Phillips-Hill said it is dogs like Victoria and Pippa, and the offspring that could carry illness because of overbreeding that led to this legislation.

“Pets become part of peoples’ families,” Phillips-Hill said. “They buy a dog or cat, not knowing about an illness they might have. And then the pet gets sick.”

Phillips-Hill, who said her family has had dogs in the past, but has two cats right now, said the better alternative is rescue, which is why Wednesday’s news conference was held at the York County SPCA in her home district.

“The animals in there are taken care of, you know what you are getting,” she said. “They take wonderful care of their animals.”

Phillips-Hill said her bill isn’t designed to penalize the people whose dog is accidentally impregnated, or the legitimate breeders who are registered and follow state guidelines. This bill is specifically designed to shut down the puppy mill to pet store pipeline.

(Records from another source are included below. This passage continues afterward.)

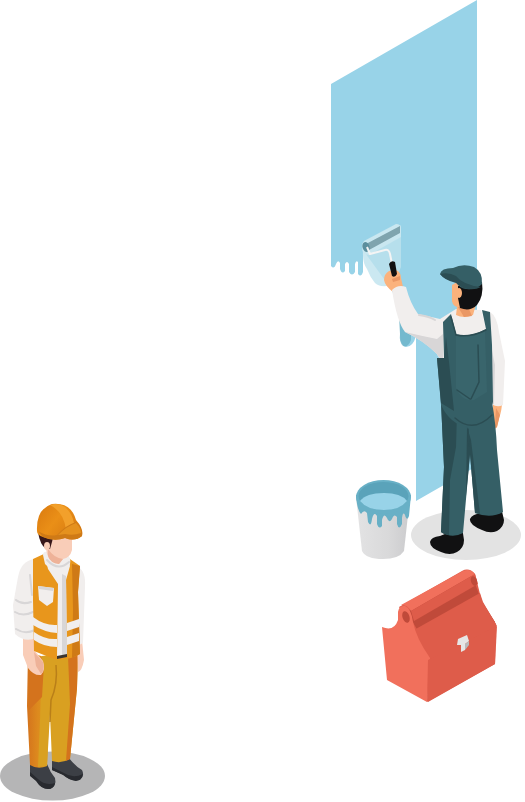
<!DOCTYPE html>
<html lang="en">
<head>
<meta charset="utf-8">
<title>Painter and builder</title>
<style>
:root {
  --paint: #98d3e8; --paint-dark: #68b0c6; --paint-light: #bfe3ee;
  --overall: #355f66; --overall-dark: #2b4d53; --overall-light: #3d6a71;
  --shirt: #f1eeed; --shirt-shade: #d8d6d7;
  --skin: #fbb27c; --skin-shade: #ea9764; --hair: #111112;
  --face: #f9cdb8; --face-shade: #eeb298;
  --vest: #e8961c; --vest-dark: #cf7a16; --trouser: #d9a021; --trouser-dark: #d4731d;
  --boot: #3c3f45; --boot-dark: #282a2f;
  --box: #f1705c; --box-mid: #de5c4a; --box-dark: #c04a3a;
  --ground: #e3e3e3; --ground-dark: #b5b5b6;
}
html, body { margin: 0; background: #fff; overflow: hidden; }
svg { display: block; width: 525px; height: 802px; }
.paint { fill: var(--paint); } .paint-dark { fill: var(--paint-dark); } .paint-light { fill: var(--paint-light); }
.overall { fill: var(--overall); } .overall-dark { fill: var(--overall-dark); } .overall-light { fill: var(--overall-light); }
.shirt { fill: var(--shirt); } .shirt-shade { fill: var(--shirt-shade); }
.skin { fill: var(--skin); } .skin-shade { fill: var(--skin-shade); } .hair { fill: var(--hair); }
.face { fill: var(--face); } .face-shade { fill: var(--face-shade); }
.vest { fill: var(--vest); } .vest-dark { fill: var(--vest-dark); }
.trouser { fill: var(--trouser); } .trouser-dark { fill: var(--trouser-dark); }
.boot { fill: var(--boot); } .boot-dark { fill: var(--boot-dark); }
.box { fill: var(--box); } .box-mid { fill: var(--box-mid); } .box-dark { fill: var(--box-dark); }
.ground { fill: var(--ground); } .ground-dark { fill: var(--ground-dark); }
.seam { fill: none; stroke: var(--overall-dark); stroke-width: 1.5; stroke-linecap: round; }
.fold { fill: none; stroke: var(--shirt-shade); stroke-width: 2; stroke-linecap: round; }
.wire { fill: none; stroke: #f4f4f4; stroke-width: 2; stroke-linejoin: round; }
</style>
</head>
<body>
<svg viewBox="0 0 525 802" role="img" aria-label="A painter rolling blue paint on a wall, a paint bucket, a red toolbox and a builder in an orange vest">
  <defs>
    <linearGradient id="bucket-metal">
      <stop offset="0" stop-color="#e3e3e4"/><stop offset=".6" stop-color="#d9d9da"/><stop offset="1" stop-color="#cbcbcd"/>
    </linearGradient>
    <linearGradient id="helmet-shell" x2="1" y2=".6">
      <stop offset="0" stop-color="#d9790f"/><stop offset=".5" stop-color="#ea8f17"/><stop offset="1" stop-color="#d67a12"/>
    </linearGradient>
    <linearGradient id="leg-cloth">
      <stop offset="0" stop-color="#d4731d"/><stop offset=".4" stop-color="#dd8a1e"/><stop offset="1" stop-color="#d9a021"/>
    </linearGradient>
  </defs>

  <g id="painted-wall">
    <path class="paint" d="M331 84 477 0V466L416 501V336Q413 347 406 347Q400 345 400 335V318L392 290L363 250V272Q361 278 358 274V262Q356 260 355 264V272Q352 277 349 272V264Q347 260 345 264V271Q342 275 340 269V263Q338 259 336 264Q334 270 331 266Z"/>
    <path class="paint-dark" d="M399 318 411 329V340Q408 348 403 346Q399 342 400 334Z" opacity=".75"/>
    <path class="paint-light" d="M363 247 401 225V267L394 284Q382 289 375 283Q370 277 367 269Q362 263 363 247Z" opacity=".8"/>
  </g>

  <ellipse class="ground" cx="466" cy="535" rx="55" ry="25"/>

  <g id="paint-roller">
    <path fill="#c9e7f0" d="M364 241 396 224Q401 224 401 229V237L369 255Q362 255 362 247Q362 243 364 241Z"/>
    <path fill="#7fa4ae" d="M366 244 400 226V233L369 250Z"/>
    <ellipse cx="366" cy="247" rx="3.5" ry="5" fill="#5b8e9d" transform="rotate(-18 366 247)"/>
    <path class="wire" d="M367 247 370 254 385 250Q389 249 390 254L392 264"/>
  </g>

  <g id="painter">
    <g id="painter-shoes" class="hair">
      <path d="M430 542Q431 537 440 536L462 527 464 540Q464 548 457 552Q450 556 441 552Q430 548 430 542Z"/>
      <path d="M470 519Q472 514 482 513L501 507 504 520Q504 527 497 531Q490 534 482 530Q469 525 470 519Z"/>
    </g>

    <g id="far-arm">
      <path class="skin" d="M493 401H502Q502 411 499 418L497 427Q494 431 493 425Z"/>
      <path class="skin-shade" d="M496 408 500 415 497 427Q495 429 495 425Z"/>
      <path class="shirt" d="M490 312Q497 316 499 332L505 361 503 405Q497 408 492 404L493 365 489 340Z"/>
      <path class="shirt-shade" d="M491 346 495 365 494 404 492 404Z"/>
    </g>

    <g id="raised-arm">
      <path class="skin" d="M384 280Q384 274 389 271L396 270Q401 272 401 278L403 287 393 292Q385 286 384 280Z"/>
      <path class="hair" d="M389 264Q391 260 395 262L397 274Q395 278 392 276Z"/>
      <path class="skin-shade" d="M392 279 400 276 400 280 393 282Z"/>
      <path class="shirt" d="M392 290Q398 284 406 287Q410 303 418 314L440 319 456 309 481 310 488 335 445 345 444 359Q439 360 437 354Q423 340 405 332Q397 322 392 290Z"/>
      <path class="shirt-shade" d="M405 332Q422 336 437 339L443 334 443 359Q439 359 437 354Q421 339 405 332Z"/>
      <path class="fold" d="M419 315Q428 316 435 320"/>
    </g>

    <g id="overalls">
      <path class="overall" d="M441 402 492 402Q496 424 497 450L503 512Q491 519 475 513L470 454 463 533Q452 539 441 532L444 467Z"/>
      <path class="overall-dark" d="M441 402 457 412 456 447 450 480 449 535Q443 534 441 532L444 467Z"/>
      <path class="overall-dark" d="M467 427 471 440 480 514 475 513 470 454 466 496Z"/>
      <path class="overall" d="M443 322 451 314 456 334Q470 338 486 329L482 310 490 312 492 345 493 402Q488 421 467 427Q450 424 441 405L437 358 444 358Z"/>
      <path class="overall-dark" d="M437 358 444 358 446 337 449 362 454 411 441 403Z"/>
      <path class="overall-light" d="M456 335Q470 338 485 331L487 392 474 400Q462 402 456 388Z" opacity=".55"/>
      <path class="seam" d="M455 418Q473 434 492 415M478 345 479 382 471 399M457 390 470 399M468 429 469 447M451 317 456 335Q470 338 486 330"/>
    </g>

    <g id="painter-head">
      <path class="skin" d="M452 285 461 280 476 304 473 315Q464 319 456 315L457 307Q451 305 452 297Z"/>
      <path class="skin-shade" d="M458 307 468 307 472 316 464 317Z"/>
      <path class="hair" d="M458 286 482 282Q484 296 477 305Q470 312 460 308L458 298Z"/>
      <ellipse class="skin" cx="459" cy="293" rx="3" ry="5"/>
      <path class="overall" d="M440 274Q441 268 453 268Q463 263 474 267Q483 272 482 284Q477 290 466 289Q459 288 456 282Q444 279 440 274Z"/>
      <path class="overall-dark" d="M440 274Q449 272 456 276Q463 285 481 287Q474 291 463 288L456 283Q444 280 440 274Z"/>
    </g>
  </g>

  <g id="paint-bucket">
    <path fill="url(#bucket-metal)" d="M356 497 410 497 404 551Q399 559 383 559Q366 559 362 551Z"/>
    <path class="paint-dark" d="M356 495H411L409 516Q407 522 405 515Q403 511 402 518V524Q399 531 397 524V517Q394 513 392 519Q389 524 387 518Q384 512 382 520V526Q379 530 377 524V516Q374 511 372 519Q371 528 368 522L367 513Q364 509 361 514Q357 510 356 495Z"/>
    <ellipse class="paint-dark" cx="383.5" cy="497" rx="27.5" ry="17"/>
    <ellipse cx="383.5" cy="496" rx="25" ry="14" fill="#5aa3ba"/>
    <path class="paint" d="M360 501Q366 493 384 493Q401 493 407 501Q400 510 384 510Q367 510 360 501Z"/>
  </g>

  <g id="toolbox">
    <path class="box-mid" d="M399 607 462 571Q469 567 475 574L482 602 496 624 495 664 428 702 425 655Z"/>
    <path class="box-dark" d="M406 612 472 575 481 600 495 622 430 657Q421 633 406 612Z"/>
    <path class="box-mid" d="M414 630 480 593 483 602 497 626 430 662Z"/>
    <path class="box" d="M398 612Q399 605 405 606Q411 608 413 622Q416 638 430 658L427 702 387 680 382 627Q394 632 398 620Z"/>
    <path class="box-mid" d="M428 660 497 626 495 664 427 702Z"/>
    <path class="box" d="M401 605 463 571Q470 568 475 574L411 611Q407 604 401 605Z"/>
    <path class="box-mid" d="M411 611 475 574 478 584 414 621Z"/>
    <ellipse class="box-dark" cx="406" cy="617" rx="3.5" ry="6" transform="rotate(-18 406 617)"/>
    <ellipse class="box-dark" cx="474" cy="581" rx="3" ry="5" transform="rotate(-18 474 581)"/>
    <path d="M458 639 467 635 469 641 465 644V650L461 652V645L457 645Z" fill="#e6e6e6"/>
    <path d="M465 644 469 641V645L465 650Z" fill="#b9b9bb"/>
  </g>

  <ellipse class="ground-dark" cx="52.500" cy="776" rx="52.500" ry="24.500"/>

  <g id="builder">
    <g id="builder-boots">
      <path class="boot" d="M30 764 47 764Q50 772 55 778Q57 786 50 789Q42 790 37 781L30 775Z"/>
      <path class="boot" d="M52 760 69 758Q75 766 82 770Q85 776 80 780Q70 782 64 775L52 770Z"/>
      <path class="boot-dark" d="M30 772 38 779Q45 786 55 783Q54 789 48 789Q41 789 36 781L30 776ZM52 767 64 773Q73 779 83 774Q82 780 76 781Q69 780 63 775L52 770Z"/>
    </g>

    <g id="builder-trousers">
      <path fill="url(#leg-cloth)" d="M28 652 54 660 50 690 47 766Q38 770 30 765L27 706Z"/>
      <path class="trouser" d="M42 656 78 652 77 688 70 759Q61 764 52 761L50 714 47 766 38 767 40 720Z"/>
      <path class="trouser-dark" d="M68 656 78 652 77 688 70 759 66 761 70 704ZM28 668 44 664 42 697 29 710Z"/>
      <path d="M56 665Q58 684 51 700L50 722" fill="none" stroke="#b97f19" stroke-width="1.500"/>
    </g>

    <g id="builder-arms">
      <path class="face" d="M23 637 34 635 35 651 43 661Q46 670 41 675Q34 676 28 668L23 655Z"/>
      <path class="face-shade" d="M34 652 43 662Q45 670 41 674L36 666Z"/>
      <path class="face" d="M77 642 82 640 84 660Q82 671 78 672Z"/>
      <path class="shirt" d="M78 567Q86 571 85 587L83 643 77 646Z"/>
      <path class="shirt" d="M34 559Q21 561 18 577L13 605 15 634Q25 643 36 638L37 590Z"/>
      <path class="fold" d="M16 600Q22 605 31 602M15 612Q23 617 33 612M16 629Q25 635 35 630M30 575 32 595"/>
    </g>

    <g id="safety-vest">
      <path class="vest" d="M33 559 46 553 67 557 80 566 78 592 80 654Q69 661 54 659L34 651 33 600Z"/>
      <path class="vest-dark" d="M72 564 80 566 78 592 80 654 72 658 73 610Z"/>
      <path class="shirt" d="M45 556 57 570 67 557 70 566 66 580 67 656 57 657 58 584 48 569Z"/>
      <path class="shirt-shade" d="M62 574 66 576 67 656 62 656Z"/>
      <path class="shirt" d="M33 617Q45 626 57 625V633Q44 632 33 625ZM34 632Q45 640 57 639V647Q44 647 34 640ZM67 623 79 619V627L67 631ZM67 637 79 633V641L67 645Z"/>
      <path class="shirt" d="M38 586 54 588 53 602 47 606 39 600Z"/>
      <path class="shirt-shade" d="M38 586 54 588 53 591 39 589Z"/>
      <path class="shirt" d="M43 555Q43 551 48 552Q57 563 68 555Q72 560 69 567Q57 577 45 564Z"/>
      <path class="fold" d="M47 560Q58 572 69 562"/>
      <path fill="#3a3430" d="M57 656 67 654V657L57 659Z"/>
    </g>

    <g id="builder-head">
      <path class="face" d="M44 537 72 534 72 550Q70 558 63 559L59 564Q50 563 47 554Z"/>
      <path class="face-shade" d="M48 549Q54 558 63 559L59 564Q50 563 48 556Z"/>
      <path d="M38 532 54 533 52 542 50 549 46 549Q40 545 38 532Z" fill="#38181b"/>
      <ellipse class="face" cx="47" cy="546" rx="3" ry="4"/>
      <path fill="url(#helmet-shell)" d="M37 531Q36 509 52 504Q71 502 76 520Q84 529 82 536Q75 542 65 538Q54 542 43 537Q37 535 37 531Z"/>
      <path d="M50 505Q58 502 65 507Q72 513 74 523L66 530Q64 512 50 505Z" fill="#f2a02b"/>
      <path class="vest-dark" d="M38 531Q48 537 57 535Q66 525 76 522Q83 530 82 536Q75 542 65 538Q54 542 43 537Z"/>
      <path d="M58 535Q67 526 76 523Q81 528 81 533Q73 536 65 534Z" fill="#e5911e"/>
    </g>
  </g>
</svg>
</body>
</html>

“The other thing this bill will do is provide another level of transparency to consumers,” York County SPCA executive director Steven Martinez said. “Licensed breeders will be required to include their license number on all advertisements. That helps consumers and law enforcement officials.”

Phillips-Hill announced Wednesday that Senate Bill 234 is now cosponsored by 27 senators, which is more than half the Senate.

“Ideally, we want to see this get out of committee, through the Senate, through the House and onto Gov. Wolf’s desk before the end of this session,” Phillips-Hill said.

Pennsylvania has a reputation for being a puppy mill state. Billboards promoting adoption instead of puppy mill purchase can be seen on many major highways around the state.

And the state has some puppy mill laws in place. Breeders must be licensed, and the facility inspected at least once a year. If a puppy or dog becomes sick within a certain period of time and requires treatment, the seller is responsible for reimbursing the dog owner.

Victoria’s Law would change how pet stores obtain dogs, cats and rabbits for their businesses. Because this law would also apply to breeders outside of Pennsylvania, dogs, cats and rabbits could not be brought in to sell in state pet stores.

And because pet stores will only be able to source dogs from rescues that are registered as 501(c)(3) nonprofits, unlicensed breeders will not be able to create a rescue in an attempt to circumvent the proposed law.

Shelly Stallsmith is a trends reporter for the York Daily Record. She can be reached at mstallsmith@ydr.com or followed on Twitter at @ShelStallsmith.